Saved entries
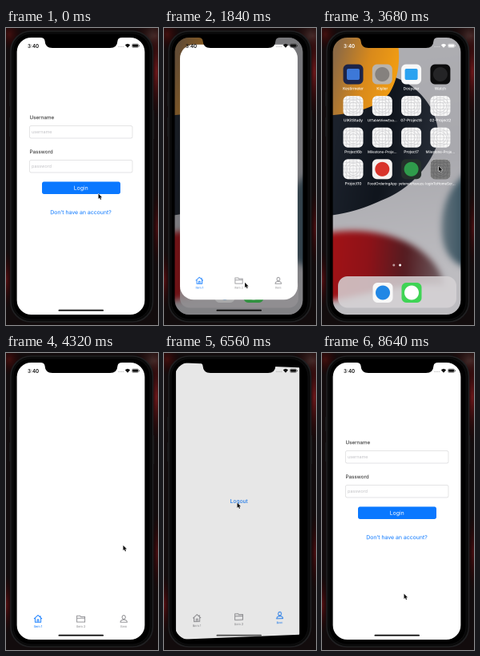
These frames come from a looping animation (190x372 px, 8720 ms). An HTML page with a canvas:

```html
<!DOCTYPE html>
<html lang="en">
<head>
<meta charset="utf-8">
<title>Login flow</title>
<style>
html, body { margin: 0; width: 100%; height: 100%; overflow: hidden; background: #000; }
canvas { display: block; width: 100vw; height: 100vh; }
</style>
</head>
<body>
<canvas id="stage"></canvas>
<script>
const W = 190, H = 372, LOOP = 8720;
const SCR = { x: 13.6, y: 12, w: 159.8, h: 347, r: 18 };
const CX = SCR.x + SCR.w / 2, CY = SCR.y + SCR.h / 2;
const ICON = { x: 135.5, y: 164.5, w: 25, h: 25, r: 6 };
const BLUE = '#0a78ff', FONT = 'Inter, Roboto, sans-serif';
const canvas = document.getElementById('stage');
const g = canvas.getContext('2d');
let pages, sx, sy;

const clamp = v => Math.max(0, Math.min(1, v));
const span = (t, a, b) => clamp((t - a) / (b - a));
const ease = p => p * p * (3 - 2 * p);
const easeOut = p => 1 - (1 - p) ** 3;
const mix = (a, b, p) => a + (b - a) * p;

function box(c, x, y, w, h, r, fill, stroke) {
  c.beginPath();
  c.roundRect(x, y, w, h, r);
  if (fill) { c.fillStyle = fill; c.fill(); }
  if (stroke) { c.strokeStyle = stroke; c.stroke(); }
}

function disc(c, x, y, r, fill) {
  c.beginPath();
  c.arc(x, y, r, 0, 7);
  c.fillStyle = fill;
  c.fill();
}

// Set large and scaled down, so small letters keep even spacing.
function label(c, str, x, y, size, color, align = 'left', weight = 400) {
  c.save();
  c.translate(x, y);
  c.scale(0.1, 0.1);
  c.font = `${weight} ${size * 10}px ${FONT}`;
  c.textAlign = align;
  c.textBaseline = 'alphabetic';
  c.fillStyle = color;
  c.fillText(str, 0, 0);
  c.restore();
}

function shape(c, d, fill, stroke) {
  const p = new Path2D(d);
  if (fill) { c.fillStyle = fill; c.fill(p); }
  if (stroke) { c.strokeStyle = stroke; c.stroke(p); }
}

function gradient(c, x1, y1, x2, y2, ...colors) {
  const f = c.createLinearGradient(x1, y1, x2, y2);
  colors.forEach((color, i) => f.addColorStop(i / (colors.length - 1), color));
  return f;
}

function blank(c) {
  c.fillStyle = '#fff';
  c.fillRect(0, 0, W, H);
}

function drawLogin(c) {
  blank(c);
  c.lineWidth = 0.6;
  [['Username', 114.3, 122.5], ['Password', 157.3, 165.5]].forEach(([name, base, top]) => {
    label(c, name, 29.5, base, 6.3, '#222');
    box(c, 29.5, top, 128.5, 15.5, 2, '#fff', '#d4d4d6');
    label(c, name.toLowerCase(), 32, top + 9.6, 5.4, '#c4c4c8');
  });
  box(c, 45, 192.5, 98, 15.5, 2.5, BLUE);
  label(c, 'Login', 93.7, 202.8, 6.9, '#fff', 'center');
  label(c, 'Don\u2019t have an account?', 93.5, 233.3, 6.9, BLUE, 'center');
}

function drawTabs(c, active) {
  blank(c);
  if (active === 2) label(c, 'Logout', 93.7, 188, 6.9, BLUE, 'center');
  c.lineWidth = 0.9;
  const marks = [
    'M-5 0L0-4.6L5 0M-3.6-1V4.2H3.6V-1M-1 4.2V1H1V4.2M3-4V-2',
    'M-5 4V-3.8H-1L0-2.6H5V4ZM-5-.8H5',
    'M-2.1-2A2.1 2.4 0 1 1 2.1-2A2.1 2.4 0 1 1-2.1-2M-4.2 4.2C-4 0 4 0 4.2 4.2Z'
  ];
  ['Item 1', 'Item 2', 'Item'].forEach((name, i) => {
    const x = 40 + 53.6 * i, color = i === active ? BLUE : '#8a8a8e';
    c.save();
    c.translate(x, 333);
    shape(c, marks[i], null, color);
    c.restore();
    label(c, name, x, 344, 3.9, color, 'center');
  });
}

function drawWallpaper(c) {
  c.fillStyle = gradient(c, 110, 12, 150, 300, '#aeaeb2', '#a9a9ae', '#bdbcc0');
  c.fillRect(0, 0, W, H);
  const night = gradient(c, 20, 130, 140, 150, '#1b212b', '#10151d', '#262c36');
  shape(c, 'M0 90L85 60C118 68 152 105 144 146C132 178 106 204 74 216C50 227 30 233 0 236Z', night);
  const sun = gradient(c, 14, 40, 97, 62, '#8d6a45', '#d98a1c', '#f5a012');
  shape(c, 'M0 0H90C99 25 99 58 84 82C70 98 45 108 0 110Z', sun);
  c.save();
  c.filter = 'blur(16px)';
  shape(c, 'M190 175C158 195 148 225 150 258C152 285 168 300 190 302Z',
    gradient(c, 148, 0, 176, 0, '#66767f', '#3c5563'));
  shape(c, 'M-20 264C30 246 85 254 118 275C140 290 150 306 152 322C100 316 50 338 -20 346Z',
    gradient(c, 14, 290, 148, 300, '#a01216', '#8d1218', '#541c21', '#6d5a5e'));
  c.restore();
}

function gridIcon(c, x, y, w, h) {
  box(c, x, y, w, h, w * 0.24, '#f7f7f7');
  c.save();
  c.clip();
  c.strokeStyle = '#c4c4c7';
  c.lineWidth = 0.4;
  c.beginPath();
  for (let i = 1; i < 6; i++) {
    c.moveTo(x + w * i / 6, y); c.lineTo(x + w * i / 6, y + h);
    c.moveTo(x, y + h * i / 6); c.lineTo(x + w, y + h * i / 6);
  }
  c.stroke();
  [0.18, 0.3, 0.42].forEach(k => {
    c.beginPath();
    c.ellipse(x + w / 2, y + h / 2, w * k, h * k, 0, 0, 7);
    c.stroke();
  });
  c.restore();
}

const APPS = [
  ['Kestirmeler', '#1c2448', '#3d78d8', 'square'], ['Kişiler', '#b9b3ac', '#85817e'],
  ['Dosyalar', '#f8f8f8', '#2ba2f0', 'square'], ['Watch', '#0c0c0d', '#242426'],
  ['UIKitStudy'], ['UITableViewExa…'], ['07-Project6'], ['02-Project2'],
  ['Project6b'], ['Milestone-Proje…'], ['Project7'], ['Milestone-Proje…'],
  ['Project10'], ['FoodOrderingApp', '#f6f2f0', '#d9342b'],
  ['yetenekHavuzu', '#25302b', '#2f9b4b'], ['loginToHomeScr…']
];

function tile(c, x, y, bg, mark, kind) {
  box(c, x - 12.5, y - 12.5, 25, 25, 6, bg);
  if (kind) box(c, x - 8, y - 7, 16, 14, 2, mark);
  else disc(c, x, y, 9, mark);
}

function drawHome(c) {
  drawWallpaper(c);
  APPS.forEach(([name, bg, mark, kind], i) => {
    const x = 39 + 36.3 * (i % 4), row = Math.floor(i / 4);
    const y = 58 + 39.6 * row;
    if (bg) tile(c, x, y, bg, mark, kind);
    else gridIcon(c, x - 12.5, y - 12.5, 25, 25);
    label(c, name, x, y + 19.6, name.length > 12 ? 4.3 : 4.7, '#fff', 'center', 500);
  });
  disc(c, 89.8, 297, 1.5, '#ffffff90');
  disc(c, 97.6, 297, 1.5, '#fff');
  box(c, 20, 311, 148, 39.5, 12, 'rgba(214,211,213,.85)');
  tile(c, 76, 331.5, '#f8f8f8', '#2287e5');
  tile(c, 112, 331.5, '#3fd455', '#fff');
}

function render(draw, arg) {
  const c = document.createElement('canvas');
  c.width = W * 4;
  c.height = H * 4;
  const p = c.getContext('2d');
  p.scale(4, 4);
  draw(p, arg);
  return c;
}

const show = page => g.drawImage(page, 0, 0, W, H);

// Turns a page about its vertical axis; the near edge stays on the glass.
function turn(page, angle, near) {
  const s = Math.sin(angle), co = Math.cos(angle), q = 0.0013, half = SCR.w / 2;
  const far = 1 + 2 * half * s * q, mid = 1 + half * s * q;
  const kl = near > 0 ? 1 / far : 1, kr = near > 0 ? 1 : 1 / far;
  const left = -half * co * kl, right = half * co * kr, tall = SCR.h / 2;
  g.save();
  g.beginPath();
  g.moveTo(CX + left, CY - tall * kl);
  g.lineTo(CX + right, CY - tall * kr);
  g.lineTo(CX + right, CY + tall * kr);
  g.lineTo(CX + left, CY + tall * kl);
  g.clip();
  const step = 1 / sx;
  const unproject = u => u * mid / (co + near * u * s * q);
  for (let px = Math.floor((CX + left) * sx); px < (CX + right) * sx; px++) {
    const u = px * step - CX, x = unproject(u), x2 = unproject(u + step);
    const k = 1 / (1 + s * q * (half - near * x));
    const top = 2;
    g.drawImage(page, (CX + x) * 4, (SCR.y - top) * 4, Math.max(1, (x2 - x) * 4), (SCR.h + 2 * top) * 4,
      CX + u, CY - (tall + top) * k, step, (SCR.h + 2 * top) * k);
  }
  g.restore();
  g.fillStyle = `rgba(0,0,0,${0.82 * angle / (Math.PI / 2)})`;
  g.fillRect(0, 0, W, H);
}

function flip(from, to, p) {
  const a = ease(p) * Math.PI;
  g.fillStyle = '#000';
  g.fillRect(0, 0, W, H);
  if (a < Math.PI / 2) turn(from, a, -1);
  else turn(to, Math.PI - a, 1);
}

function card(page, r, fade) {
  g.save();
  g.globalAlpha = 1 - fade * 0.9;
  box(g, r.x, r.y, r.w, r.h, r.r);
  g.clip();
  const k = r.w / SCR.w;
  g.translate(r.x, r.y);
  g.scale(k, Math.max(k, r.h / SCR.h));
  g.translate(-SCR.x, -SCR.y);
  show(page);
  g.restore();
  if (fade > 0) {
    g.save();
    g.globalAlpha = fade;
    gridIcon(g, r.x, r.y, r.w, r.h);
    g.restore();
  }
}

const blend = (a, b, p) => Object.fromEntries(Object.keys(a).map(k => [k, mix(a[k], b[k], p)]));

function veil(alpha) {
  g.fillStyle = `rgba(20,20,24,${alpha})`;
  g.fillRect(0, 0, W, H);
}

function drawScreen(t) {
  const { login, first, last, home } = pages;
  if (t < 400) show(login);
  else if (t < 900) flip(login, first, span(t, 400, 900));
  else if (t < 1700) show(first);
  else if (t < 2720) {
    const lifted = { x: 41, y: 50, w: 105, h: 229, r: 14 };
    const drag = ease(span(t, 1700, 2150)), close = easeOut(span(t, 2150, 2720));
    show(home);
    veil(0.35 * (1 - close));
    card(first, blend(blend(SCR, lifted, drag), ICON, close), span(close, 0.6, 0.97));
  } else if (t < 3760) {
    show(home);
    if (t > 3590) box(g, ICON.x, ICON.y, ICON.w, ICON.h, ICON.r, 'rgba(0,0,0,.5)');
  } else if (t < 4260) {
    const open = easeOut(span(t, 3760, 4260));
    show(home);
    veil(0.35 * open);
    card(first, blend(ICON, SCR, open), 1 - span(open, 0.03, 0.4));
  } else if (t < 5000) show(first);
  else if (t < 6488) show(last);
  else if (t < 6988) flip(last, login, span(t, 6488, 6988));
  else show(login);
}

function drawStatus(t) {
  const home = t > 1900 && t < 4080;
  const turning = (t > 480 && t < 820) || (t > 6560 && t < 6900);
  const color = home ? '#fff' : '#111';
  if (!turning) label(g, '3:40', 27, 24.5, 6.2, color, 'left', 600);
  for (let i = 0; i < 4; i++) disc(g, 140.8 + 2 * i, 23.3, 0.55, home ? '#ffffffa0' : '#999');
  shape(g, 'M148.8 21.2Q152 18.2 155.2 21.2L152 24.7Z', color);
  g.lineWidth = 0.4;
  box(g, 157.6, 20, 8, 4.4, 1.2, null, color);
  box(g, 158.2, 20.6, 6.8, 3.2, 0.7, color);
  box(g, 166.1, 21.4, 0.7, 1.6, 0.3, color);
  if (t < 2150 || t > 4080) {
    box(g, 65.5, 352.8, 56.5, 1.8, 0.9, turning && t < 6800 ? '#4a4a4a' : '#050505');
  }
}

function glow(x, y, rx, ry, color) {
  g.save();
  g.translate(x, y);
  g.scale(rx, ry);
  const f = g.createRadialGradient(0, 0, 0, 0, 0, 1);
  f.addColorStop(0, color);
  f.addColorStop(1, 'rgba(40,0,0,0)');
  disc(g, 0, 0, 1, f);
  g.restore();
}

function drawPhone() {
  g.fillStyle = '#120c0d';
  g.fillRect(0, 0, W, H);
  glow(186, 10, 26, 24, '#4a3432');
  glow(188, 55, 10, 60, '#70181b');
  glow(189, 250, 7, 50, '#4a0e11');
  glow(0, 315, 9, 38, '#5c1013');
  glow(4, 8, 16, 20, '#42100f');
  g.lineWidth = 1.6;
  box(g, 6, 4, 177.5, 364, 25, '#090909', '#202022');
  g.lineWidth = 0.6;
  box(g, 9, 7, 171, 358, 22, '#000', '#171718');
  box(g, 4.2, 80, 1.6, 18, 0.5, '#1c1c1d');
  box(g, 4.2, 112, 1.6, 24, 0.5, '#1c1c1d');
  box(g, 183.6, 103, 1.6, 36, 0.5, '#1c1c1d');
}

// Pointer stops: time, x, y
const PATH = [
  [0, 115.5, 207.5], [950, 115.5, 207.5], [1560, 97, 354], [1700, 97, 354],
  [2200, 118, 172], [2500, 121, 168], [2640, 122, 168], [3300, 146, 173],
  [3960, 146, 173], [4760, 147, 332], [5040, 147, 332], [5560, 87.5, 202.5],
  [5700, 87.5, 202.5], [6180, 91.5, 187.5], [7100, 91.5, 187.5],
  [7900, 102.5, 301.5], [LOOP, 102.5, 301.5]
];

function drawPointer(t) {
  const i = PATH.findIndex(p => p[0] > t), a = PATH[i - 1], b = PATH[i];
  const p = ease(span(t, a[0], b[0]));
  const arrow = 'M0 0V6.4L1.5 5.1L2.5 7.5L3.6 7L2.6 4.7H4.6Z';
  g.save();
  g.translate(mix(a[1], b[1], p), mix(a[2], b[2], p));
  g.lineWidth = 0.9;
  g.lineJoin = 'round';
  shape(g, arrow, null, '#fff');
  shape(g, arrow, '#111');
  g.restore();
}

function draw(t) {
  g.setTransform(sx, 0, 0, sy, 0, 0);
  g.imageSmoothingQuality = 'high';
  drawPhone();
  g.save();
  box(g, SCR.x, SCR.y, SCR.w, SCR.h, SCR.r);
  g.clip();
  drawScreen(t);
  drawStatus(t);
  shape(g, 'M43 11V12Q48 12 48.5 16Q49 25 58 25H130Q139 25 139.5 16Q140 12 145 12V11Z', '#000');
  g.restore();
  drawPointer(t);
}

function resize() {
  const d = window.devicePixelRatio || 1;
  canvas.width = Math.round(innerWidth * d);
  canvas.height = Math.round(innerHeight * d);
  sx = canvas.width / W;
  sy = canvas.height / H;
}

pages = {
  login: render(drawLogin),
  first: render(drawTabs, 0),
  last: render(drawTabs, 2),
  home: render(drawHome)
};
resize();
addEventListener('resize', resize);
const start = performance.now();
function tick() {
  draw((performance.now() - start) % LOOP);
  requestAnimationFrame(tick);
}
tick();
</script>
</body>
</html>
```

### AIM OF THE EXERCISE
Copy out every line of the data that includes the word "rgba".

### THE COMPLETED TASK
  box(c, 20, 311, 148, 39.5, 12, 'rgba(214,211,213,.85)');
  g.fillStyle = `rgba(0,0,0,${0.82 * angle / (Math.PI / 2)})`;
  g.fillStyle = `rgba(20,20,24,${alpha})`;
    if (t > 3590) box(g, ICON.x, ICON.y, ICON.w, ICON.h, ICON.r, 'rgba(0,0,0,.5)');
  f.addColorStop(1, 'rgba(40,0,0,0)');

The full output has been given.